4. I was not the only one. At first, I thought my pain was unique. Then, I began reaching out to others and realized that hearts break every day—it happens to most of us, sooner or later. It would have been helpful if I had used the Biblical counseling offered at church, but in my pride, I did not take advantage of it. This made rebuilding only take longer.
5. Talk positively. At first, I talked too much about my toxic relationship drama. Later on, I learned it’s more helpful to talk about growing and rebuilding. Our life will never rise beyond our words, so it’s important to use positive ones. Words can either be used to help us progress or to make excuses—I have done both.
6. God provides. His work is often not obvious, but later on, His fingerprints show up in unexpected places. No life is transformed overnight. Being open to change allows God to work wonders. Within a year, He blessed me with a new life and a fiancé.
7. To invest in my soul. I had suffered loss. Thankfully, I read the Word of God and prayed; yet I wish I had done it more—it would have made rebuilding so much easier. I have discovered spending time with God is an investment in my future. He provides for His own and to not know God is truly the greatest loss.
The End Result
The pain of my breakup was real; we had dated for years and had even purchased an engagement ring. I went through a time of feeling down and lost, but came to realize that God was working in this storm. I couldn’t see it, but I felt the promise of something better if I walked away—and there was.
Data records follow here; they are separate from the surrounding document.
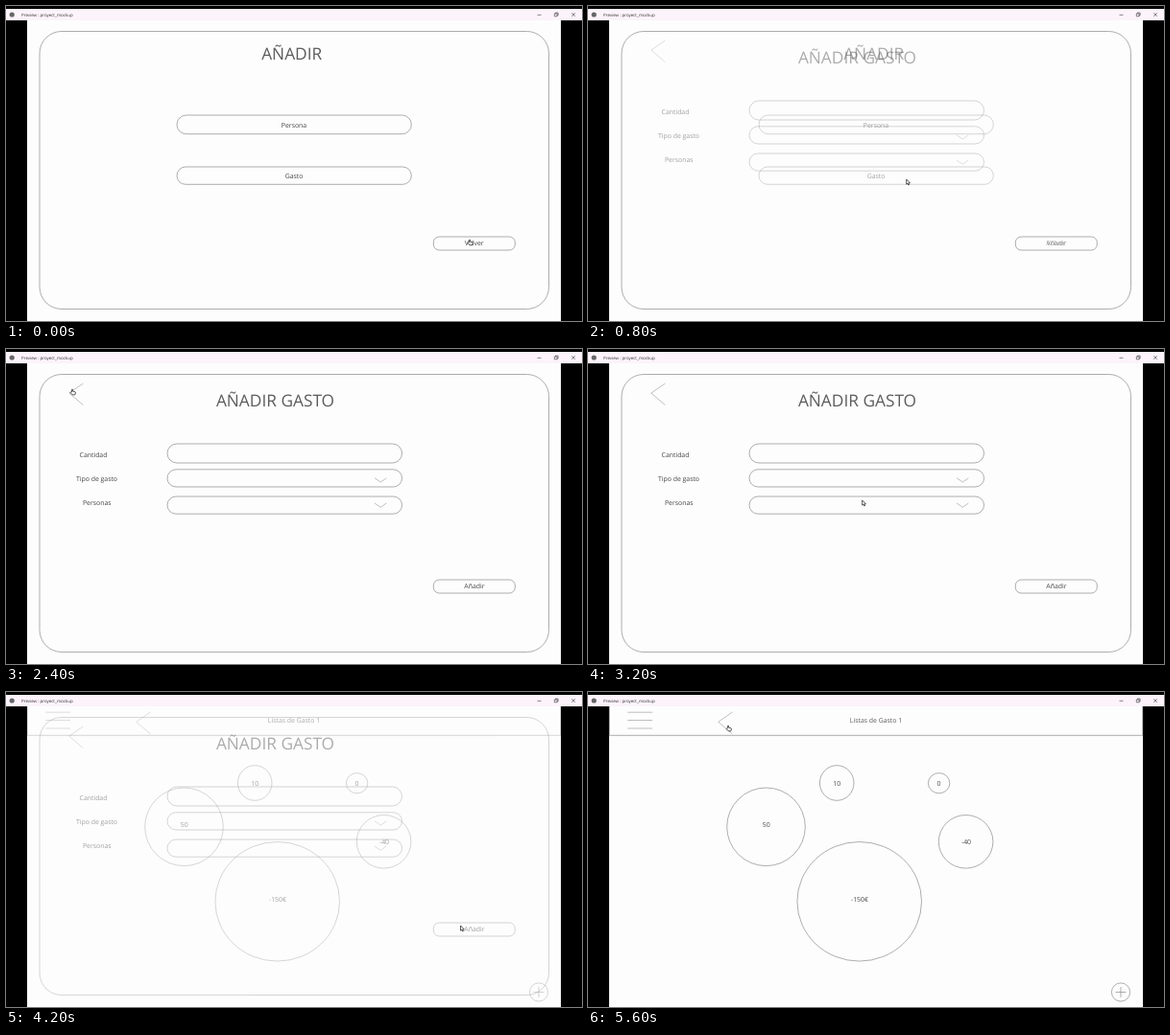
Animation, 600 px wide and 329 px high, one loop 8 s. Source, as an HTML page:

```html
<!DOCTYPE html>
<html lang="es">
<head>
<meta charset="utf-8">
<title>Preview</title>
<style>
  html, body { margin: 0; width: 100%; height: 100%; overflow: hidden; background: #000; }
  svg { display: block; width: 100vw; height: 100vh; }
  text { font: 6.9px "Open Sans", "Noto Sans", sans-serif; fill: #444; text-anchor: middle; text-rendering: geometricPrecision; }
  .title { font-size: 17.3px; fill: #5c5c5c; }
  .caption { font-size: 4.45px; fill: #333; text-anchor: start; }
  .head { fill: #5c5c5c; }
  .lines { fill: none; stroke: #8c8c8c; stroke-width: .7; }
  .thin { stroke: #a4a4a4; }
  .window { fill: none; stroke: #333; stroke-width: .6; }
  #cursor path { fill: #fff; stroke: #222; stroke-width: .75; stroke-linejoin: round; }
</style>
</head>
<body>
<svg viewBox="0 0 600 329">
  <rect width="600" height="329"/>
  <rect y="3" width="600" height="12" fill="#fcf4fa"/>
  <circle cx="6.2" cy="9" r="2.6" fill="#666"/>
  <text class="caption" x="16" y="10.8">Preview : proyect_mockup</text>
  <path class="window" d="M553.5 9.3h4M571.3 8h2.8v2.8h-2.8zM572.3 8v-1h2.8v2.8h-1M589.3 7.2l3.6 3.6m0-3.6l-3.6 3.6"/>
  <rect x="22" y="15" width="556" height="314" fill="#fdfdfe"/>

  <g id="frame" class="lines">
    <rect x="35" y="26.5" width="530.5" height="290" rx="23"/>
    <rect x="445.3" y="241" width="85" height="14" rx="6"/>
  </g>

  <g id="menu">
    <text class="title" x="297.7" y="55.8">AÑADIR</text>
    <g class="lines">
      <rect x="178" y="114" width="244.3" height="19.7" rx="9.8"/>
      <rect x="178" y="168" width="244.3" height="18.3" rx="9.1"/>
    </g>
    <text x="300" y="127.4">Persona</text>
    <text x="300" y="180.2">Gasto</text>
    <text x="487.7" y="250.2">Volver</text>
  </g>

  <g id="form">
    <text class="title" x="280.5" y="60.2">AÑADIR GASTO</text>
    <g class="lines">
      <rect x="168" y="99" width="244.5" height="20" rx="10"/>
      <rect x="168" y="125.8" width="244.5" height="18.2" rx="9.1"/>
      <rect x="168" y="154" width="244.5" height="18.2" rx="9.1"/>
      <path class="thin" d="M80.3 36L65.8 46L80.3 58.5M384 134.8l6.3 4.2 6-4.2M384 161l6.3 4.3 6-4.3"/>
    </g>
    <text x="91" y="112.7">Cantidad</text>
    <text x="94.5" y="138">Tipo de gasto</text>
    <text x="94.7" y="163.3">Personas</text>
    <text x="487.9" y="250.2">Añadir</text>
  </g>

  <g id="list">
    <g class="lines">
      <path d="M22.3 15V45.3H577.7V15"/>
      <path class="thin" d="M41.3 21.2H67M41.3 29.5H67M41.3 38H67M150.3 21L135.7 31.3L150.3 43.7"/>
      <circle cx="185.5" cy="140.8" r="40.8"/>
      <ellipse cx="259.2" cy="95" rx="17.8" ry="18.3"/>
      <ellipse cx="365.6" cy="95.2" rx="11.2" ry="10.6"/>
      <ellipse cx="393.6" cy="156.3" rx="28.3" ry="27.8"/>
      <ellipse cx="282.7" cy="218.8" rx="64.8" ry="62.3"/>
      <circle cx="555" cy="313.5" r="9.6"/>
      <path d="M549.5 313.5h11M555 308v11"/>
    </g>
    <text class="head" x="300" y="31.8">Listas de Gasto 1</text>
    <text x="185.7" y="141">50</text>
    <text x="259.3" y="98.2">10</text>
    <text x="365.6" y="98.2">0</text>
    <text x="394" y="159.3">-40</text>
    <text x="283" y="219.2">-150€</text>
  </g>

  <g id="cursor">
    <path id="arrow" d="M0 0V5.2L1.2 4.2L2 6L2.9 5.6L2.1 3.9H3.7Z"/>
    <path id="hand" d="M-.6 3V.4Q0-.5.6.4V2.2L3 2.8Q3.6 3 3.4 3.8L2.8 5.8H.2L-1.8 3.6Q-1.6 2.7-.6 3Z"/>
  </g>
</svg>
<script>
const LOOP = 8000, STEP = 200;
const el = id => document.getElementById(id);
const ease = p => { p = Math.min(1, Math.max(0, p)); return p * p * (3 - 2 * p); };

const FADE = 400, FORM_AT = 600, LIST_AT = 4000;

// Cursor moves: start, end, destination x, y
const start = [483, 244];
const moves = [
  [0, 600, 330, 180],
  [600, 800, 331.7, 181],
  [800, 1400, 463, 243],
  [1400, 2300, 69, 42],
  [2400, 3600, 361.5, 198.5],
  [3600, 3800, 477, 245],
  [4000, 4200, 473.5, 244],
  [4200, 5200, 151, 41],
  [5200, 5600, 146, 35]
];

// Clickable areas on each page: left, top, right, bottom
const button = [445, 241, 530, 255];
const hotspots = [
  [[178, 114, 422, 134], [178, 168, 422, 186], button],
  [[65, 36, 81, 59], button],
  [[135, 20, 151, 44]]
];

function cursorAt(t) {
  let [x, y] = start;
  for (const [from, to, toX, toY] of moves) {
    const p = ease((t - from) / (to - from));
    x += (toX - x) * p;
    y += (toY - y) * p;
  }
  return [x, y];
}

function draw(now) {
  const t = Math.floor(now % LOOP / STEP) * STEP;
  const form = ease((t - FORM_AT) / FADE);
  const list = ease((t - LIST_AT) / FADE);
  el("frame").style.opacity = 1 - list;
  el("menu").style.opacity = 1 - form;
  el("form").style.opacity = form * (1 - list);
  el("list").style.opacity = list;

  const [x, y] = cursorAt(t);
  const page = t > LIST_AT ? 2 : t > FORM_AT ? 1 : 0;
  const over = hotspots[page].some(([l, top, r, b]) => x >= l && x <= r && y >= top && y <= b);
  el("cursor").setAttribute("transform", `translate(${x} ${y})`);
  el("hand").style.display = over ? "" : "none";
  el("arrow").style.display = over ? "none" : "";
}

const began = performance.now();
function tick() {
  draw(performance.now() - began);
  requestAnimationFrame(tick);
}
tick();
</script>
</body>
</html>
```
Now, 30 years later, I can see God used a toxic, taker relationship to teach me lessons I needed. It even revealed I was guilty of some toxic, taking, too. Learning this ultimately led me to a giving man and helped me become a better wife.
God truly intends to bless each life. If you are in a toxic relationship, there is no better time to walk away than today. God can supply the power you need to do it. Draw close to Him daily. Beyond the pain lies the promise that God will bring you through, somehow working the situation for future blessing.